Thursday’s vote in the United States House of Representatives to repeal the Unaffordable Health Care Act shows just how divided the country is when it comes to what is the proper role of government.
It is clear to me that if you believe in government as the solution to your problems, you are willing to give up most of your freedom and liberty for the promise of free or nearly free cradle-to-grave care by that same government.
You do not believe you are personally responsible for taking care of yourself.
None of the decisions you have made have anything to do with your lot in life. So, what if you did drugs or imbibe too much alcohol. It is not your fault you did not study in school and went partying all night instead. You still deserve a job that pays $100,000 a year despite all of your bad choices.
It is somebody else’s fault that you do not live in as nice a house, drive as nice vehicle or have as many nice clothes as your neighbor. You like to wallow in a pool of self-pity and prefer the culture of “victimology” and eagerly vote for the anybody who promotes the “grievance industry”.
The opposite of the above are people who believe they are primarily responsible for what happens to them, based on the choices they make.
Yes, there will always be those who cannot take care of themselves due to accidents, disease or genetic issues – those people we should gladly and lovingly take care of – using private charities to whom we should eagerly give as generously as we can afford.

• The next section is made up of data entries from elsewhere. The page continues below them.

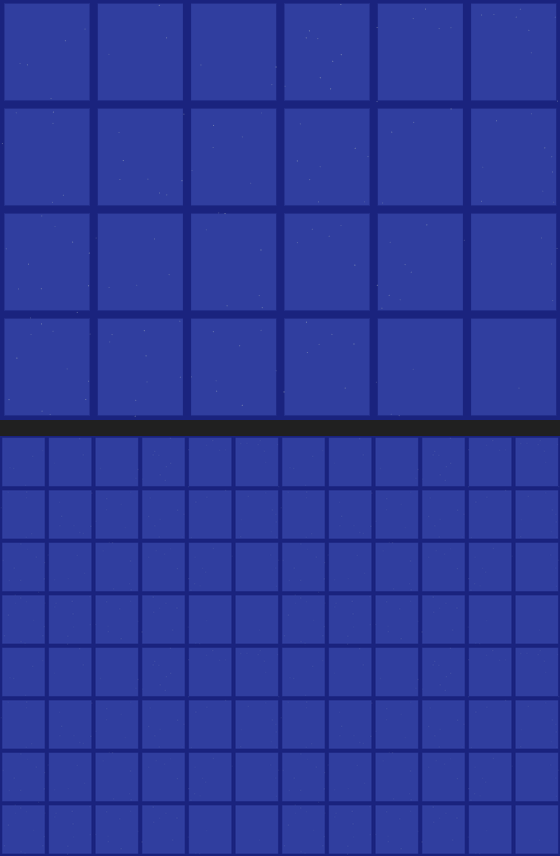
Top, the tile; bottom, the same tile 2 across and 2 down.
Reproduce this pattern procedurally as a Shadertoy shader.

```glsl
// Draws a wall of plain blue tiles with dark joints and a few faint pale specks.

const vec2  TILE_COUNT    = vec2(6.0, 4.0);       // repeats across and down
const float JOINT_WIDTH   = 0.0196;               // in canvas heights
const vec2  TILE_SHIFT    = vec2(0.0008, 0.0012); // in canvas heights
const vec3  TILE_COLOR    = vec3(0.188, 0.245, 0.622);
const vec3  JOINT_COLOR   = vec3(0.102, 0.138, 0.495);
const vec3  SPECK_COLOR   = vec3(0.62, 0.66, 0.74);
const vec2  SPECK_GRID    = vec2(48.0, 36.0);     // one possible speck per cell
const float SPECK_CHANCE  = 0.085;
const float SPECK_RADIUS  = 0.0012;               // in canvas heights
const float SPECK_OPACITY = 0.6;

vec3 hash3(vec2 cell) {
    vec3 p = fract(cell.xyx * vec3(0.1031, 0.1030, 0.0973));
    p += dot(p, p.yxz + 33.33);
    return fract((p.xxy + p.yzz) * p.zyx);
}

// Signed distance to an axis-aligned box centred on zero.
float boxDistance(vec2 p, vec2 halfSize) {
    vec2 d = abs(p) - halfSize;
    return length(max(d, 0.0)) + min(max(d.x, d.y), 0.0);
}

// Antialiased coverage of a shape from its signed distance.
float coverage(float dist, float pixel) {
    return clamp(0.5 - dist / pixel, 0.0, 1.0);
}

float tileMask(vec2 pos, vec2 canvas, float pixel) {
    vec2 cellSize = canvas / TILE_COUNT;
    vec2 local = (fract((pos - TILE_SHIFT) / cellSize) - 0.5) * cellSize;
    return coverage(boxDistance(local, 0.5 * (cellSize - JOINT_WIDTH)), pixel);
}

// Cellular specks: each stays inside its cell, and cell ids wrap.
float speckMask(vec2 pos, vec2 canvas, float pixel) {
    vec2 cellSize = canvas / SPECK_GRID;
    vec2 grid = pos / cellSize;
    vec2 id = mod(floor(grid), SPECK_GRID);
    vec3 place = hash3(id + 7.0);
    vec3 trait = hash3(id + 91.0);
    vec2 offset = (fract(grid) - mix(vec2(0.2), vec2(0.8), place.xy)) * cellSize;
    float dotMask = coverage(length(offset) - SPECK_RADIUS, pixel);
    return dotMask * step(trait.x, SPECK_CHANCE) * mix(0.35, 1.0, trait.y);
}

void mainImage(out vec4 fragColor, in vec2 fragCoord) {
    float pixel = 1.0 / iResolution.y;
    vec2 pos = fragCoord * pixel;
    vec2 canvas = iResolution.xy * pixel;

    vec3 color = mix(JOINT_COLOR, TILE_COLOR, tileMask(pos, canvas, pixel));
    color = mix(color, SPECK_COLOR, SPECK_OPACITY * speckMask(pos, canvas, pixel));
    fragColor = vec4(color, 1.0);
}
```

I am my brother’s keeper, not the government.
Some of us believe that free markets and informed consumers offer the best outcome for the most people of any economic system ever invented.

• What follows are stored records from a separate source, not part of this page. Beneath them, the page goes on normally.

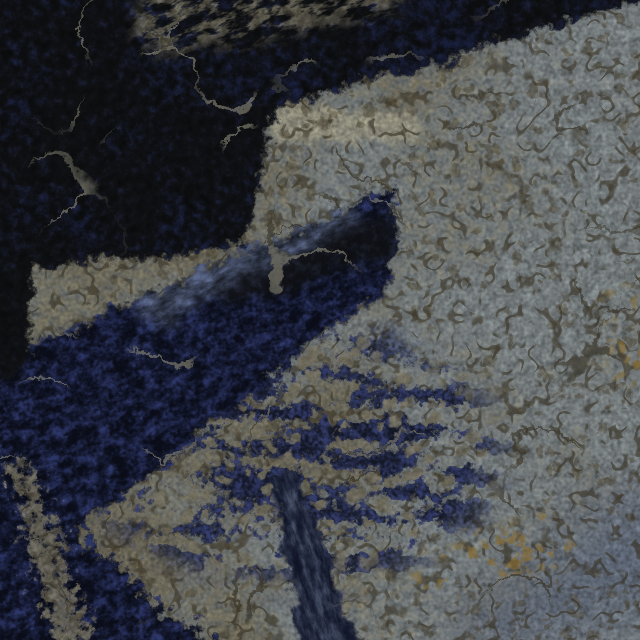
A WebGL 1 fragment shader for this texture:

```glsl
precision highp float;
uniform vec2 u_resolution;
const vec3 GREY = vec3(0.45, 0.475, 0.48);
const vec3 OLIVE = vec3(0.41, 0.395, 0.335);
const vec3 CREAM = vec3(0.56, 0.55, 0.48);
const vec3 BROWN = vec3(0.27, 0.24, 0.17);
const vec3 OCHRE = vec3(0.53, 0.42, 0.19);
const vec3 SLATE = vec3(0.30, 0.34, 0.43);
const vec3 BLUE = vec3(0.18, 0.22, 0.42);
const vec3 NAVY = vec3(0.08, 0.10, 0.19);
const vec3 BLACK = vec3(0.055, 0.06, 0.07);

vec2 hash2(vec2 p) {
  vec3 h = fract(p.xyx * vec3(0.1031, 0.1030, 0.0973));
  h += dot(h, h.yzx + 33.33);
  return fract((h.xx + h.yz) * h.zy);
}
float corner(vec2 cell, vec2 offset) { return dot(hash2(cell) * 2.0 - 1.0, offset); }
// Gradient noise, roughly -1 to 1
float noise(vec2 p) {
  vec2 i = floor(p), f = p - i, e = vec2(1.0, 0.0);
  vec2 w = f * f * (3.0 - 2.0 * f);
  float low = mix(corner(i, f), corner(i + e, f - e), w.x);
  float high = mix(corner(i + e.yx, f - e.yx), corner(i + 1.0, f - 1.0), w.x);
  return 1.8 * mix(low, high, w.y);
}
float fbm(vec2 p) {
  float sum = 0.0, gain = 0.55;
  for (int i = 0; i < 4; i++) {
    sum += gain * noise(p);
    p = mat2(1.6, 1.2, -1.2, 1.6) * p + 7.3;
    gain *= 0.6;
  }
  return sum;
}
// Distances to a line or tapered stroke, positive left or inside
float side(vec2 p, vec4 line) {
  vec2 d = normalize(line.zw - line.xy), r = p - line.xy;
  return d.x * r.y - d.y * r.x;
}
float taper(vec2 p, vec4 line, float ra, float rb) {
  vec2 d = line.zw - line.xy, r = p - line.xy;
  float t = clamp(dot(r, d) / dot(d, d), 0.0, 1.0);
  return mix(ra, rb, t) - length(r - d * t);
}
float cover(float d, float soft) { return smoothstep(-soft, soft, d); }
float fibres(vec2 p, vec2 dir, vec2 scale) {
  dir = normalize(dir);
  return fbm(scale * vec2(dot(p, dir), dot(p, vec2(-dir.y, dir.x))));
}
// Scattered round paint dabs
float dabs(vec2 p, float density) {
  float mask = 0.0;
  for (int k = 0; k < 9; k++) {
    vec2 cell = floor(p) + vec2(mod(float(k), 3.0), floor(float(k) / 3.0)) - 1.0;
    vec2 seed = hash2(cell + 19.0);
    float d = 0.2 + 0.28 * seed.y - length(p - cell - hash2(cell));
    mask = max(mask, cover(d, 0.12) * step(seed.x, density));
  }
  return mask;
}
// Short thin curved marks, following a noise contour
float flecks(vec2 p, float scale, float width, float sparsity) {
  float ridge = abs(noise(p * scale));
  return (1.0 - smoothstep(0.4 * width, width, ridge)) * cover(noise(p * scale * 0.8 + 8.0) - sparsity, 0.15);
}
void main() {
  vec2 p = gl_FragCoord.xy / u_resolution;
  float grain = fbm(p * 66.0), fine = noise(p * 170.0), broad = fbm(p * 5.0 + 3.0);
  vec2 q = p + 0.018 * vec2(fbm(p * 14.0), fbm(p * 14.0 + 31.0));
  q += 0.009 * vec2(fbm(p * 60.0 + 5.0), fbm(p * 60.0 + 12.0));

  // Mottled grey and olive ground
  float warmth = 0.3 + 1.2 * (0.6 - p.x) + 0.8 * broad + 0.7 * grain;
  vec3 color = mix(GREY, OLIVE, smoothstep(0.0, 1.0, warmth));
  color = mix(color, SLATE, 0.6 * cover(taper(q, vec4(0.78, 0.02, 1.0, 0.13), 0.05, 0.1), 0.1));
  color = mix(color, CREAM, 0.85 * cover(taper(q, vec4(0.45, 0.81, 0.64, 0.8), 0.03, 0.02), 0.008));
  color = mix(color, BROWN, 0.45 * dabs(q * 58.0, 0.25 + 0.3 * broad));
  color *= 1.0 + 0.3 * grain + 0.16 * fine;
  color = mix(color, BROWN * 0.8, 0.6 * flecks(p, 48.0, 0.2, 0.1));

  // Broken horizontal blue strokes between olive dabs
  float zone = 1.0 - length((q - vec2(0.46, 0.29)) * vec2(3.1, 4.8));
  float strokes = noise(q * vec2(9.0, 38.0)) + 0.8 * grain;
  float strokeMask = cover(strokes - 0.25 + 0.5 * zone, 0.2) * cover(zone, 0.2);
  vec3 blue = mix(NAVY * 0.7, BLUE, smoothstep(-0.5, 0.7, grain + 0.5 * fine));
  color = mix(color, blue, 0.92 * strokeMask);
  color = mix(color, OLIVE * (1.05 + 0.4 * grain), 0.9 * cover(zone, 0.3) * dabs(q * vec2(40.0, 48.0), 0.35));

  // Blue slopes with a lit upper edge and shadowed tip
  float slope = min(-side(q, vec4(0.0, 0.44, 0.6, 0.7)), side(q, vec4(0.12, 0.17, 0.58, 0.53)));
  slope = min(slope, 0.61 - q.x);
  float brush = fibres(p, vec2(1.0, 0.45), vec2(30.0, 56.0));
  blue = mix(NAVY * 0.5, BLUE, smoothstep(-0.6, 1.1, brush + 0.8 * grain + 0.3 * fine));
  float lit = cover(taper(q, vec4(0.25, 0.53, 0.54, 0.66), 0.035, 0.028), 0.02);
  blue = mix(blue, SLATE * (0.85 + 0.9 * brush), 0.8 * lit);
  float tip = taper(q, vec4(0.36, 0.54, 0.585, 0.625), 0.014, 0.035);
  blue = mix(blue, BLACK + 0.25 * max(grain, 0.0) * SLATE, 0.85 * cover(tip, 0.018));
  float foot = -side(q, vec4(0.0, 0.27, 0.32, 0.0)) + 0.04 * grain;
  float ridge = taper(q, vec4(0.03, 0.27, 0.11, 0.02), 0.014, 0.028) + 0.04 * grain;
  float blueMask = max(cover(max(slope, tip) + 0.02 * grain, 0.008), cover(foot, 0.01));
  color = mix(color, blue, blueMask * (1.0 - 0.85 * cover(ridge, 0.01)));

  // Black mass with a pale brushed patch
  float mass = min(side(q, vec4(0.0, 0.575, 0.36, 0.61)), side(q, vec4(0.38, 0.6, 0.43, 0.83)));
  mass = max(mass, taper(q, vec4(0.0, 0.6, 0.0, 0.45), 0.055, 0.04));
  mass = max(mass, side(q, vec4(0.41, 0.825, 0.98, 0.99))) + 0.015 * grain;
  vec3 black = mix(BLACK, NAVY, cover(grain + broad - 0.4, 0.6)) * (1.0 + 0.5 * grain);
  float sweep = fibres(p, vec2(1.0, 0.4), vec2(22.0, 54.0));
  float brushed = cover(taper(q, vec4(0.27, 0.97, 0.6, 1.01), 0.055, 0.025), 0.03);
  black = mix(black, OLIVE * (0.95 + 0.6 * grain), 0.85 * brushed * cover(sweep - 0.03, 0.2));
  color = mix(color, black, cover(mass, 0.006));

  // Dark tapering post
  float post = taper(q, vec4(0.445, 0.24, 0.525, -0.03), 0.02, 0.046);
  float wood = fibres(p, vec2(0.3, -1.0), vec2(18.0, 70.0)) + 0.4 * grain;
  color = mix(color, mix(NAVY * 0.8, SLATE, smoothstep(-0.6, 1.0, wood)), cover(post, 0.005));

  // Ochre clusters, then cracks in contrast with the paint
  float cluster = max(taper(q, vec4(0.97, 0.52, 0.99, 0.44), 0.025, 0.04), taper(q, vec4(0.68, 0.1, 0.86, 0.155), 0.035, 0.04));
  color = mix(color, OCHRE, 0.65 * cover(cluster, 0.02) * dabs(q * 60.0, 0.4));
  float light = smoothstep(0.15, 0.32, dot(color, vec3(0.333)));
  float cracks = max(flecks(q, 7.0, 0.025, 0.35), flecks(q + 4.0, 10.0, 0.035, 0.35));
  color = mix(color, mix(CREAM, BROWN * 0.7, light), 0.6 * cracks);
  gl_FragColor = vec4(color, 1.0);
}
```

You only need to look at Venezuela and North Korea to see what happens when government replaces free markets.
We in the United States have some big decisions to make in the coming years.
Do we go down the same road as Venezuela and North Korea by passing more laws that allow government to interfere with our private lives by telling us what kind of car we can drive (CAFÉ standards), how much sugar we can consume (see New York City), whether that puddle of water on your lawn is a “wetland” (so you cannot erect a kids swing set) or how much water your toilet can use (making you flush multiple times in instead of once)?
I have more examples, but the ones I cite above are enough to make my point: the smallest possible government that abides by the Constitution as it was originally intended results in the best outcome for the most people.
Do not be so eager to give up some or all of your liberty and freedom for the false promise that somebody from the government will take care of you.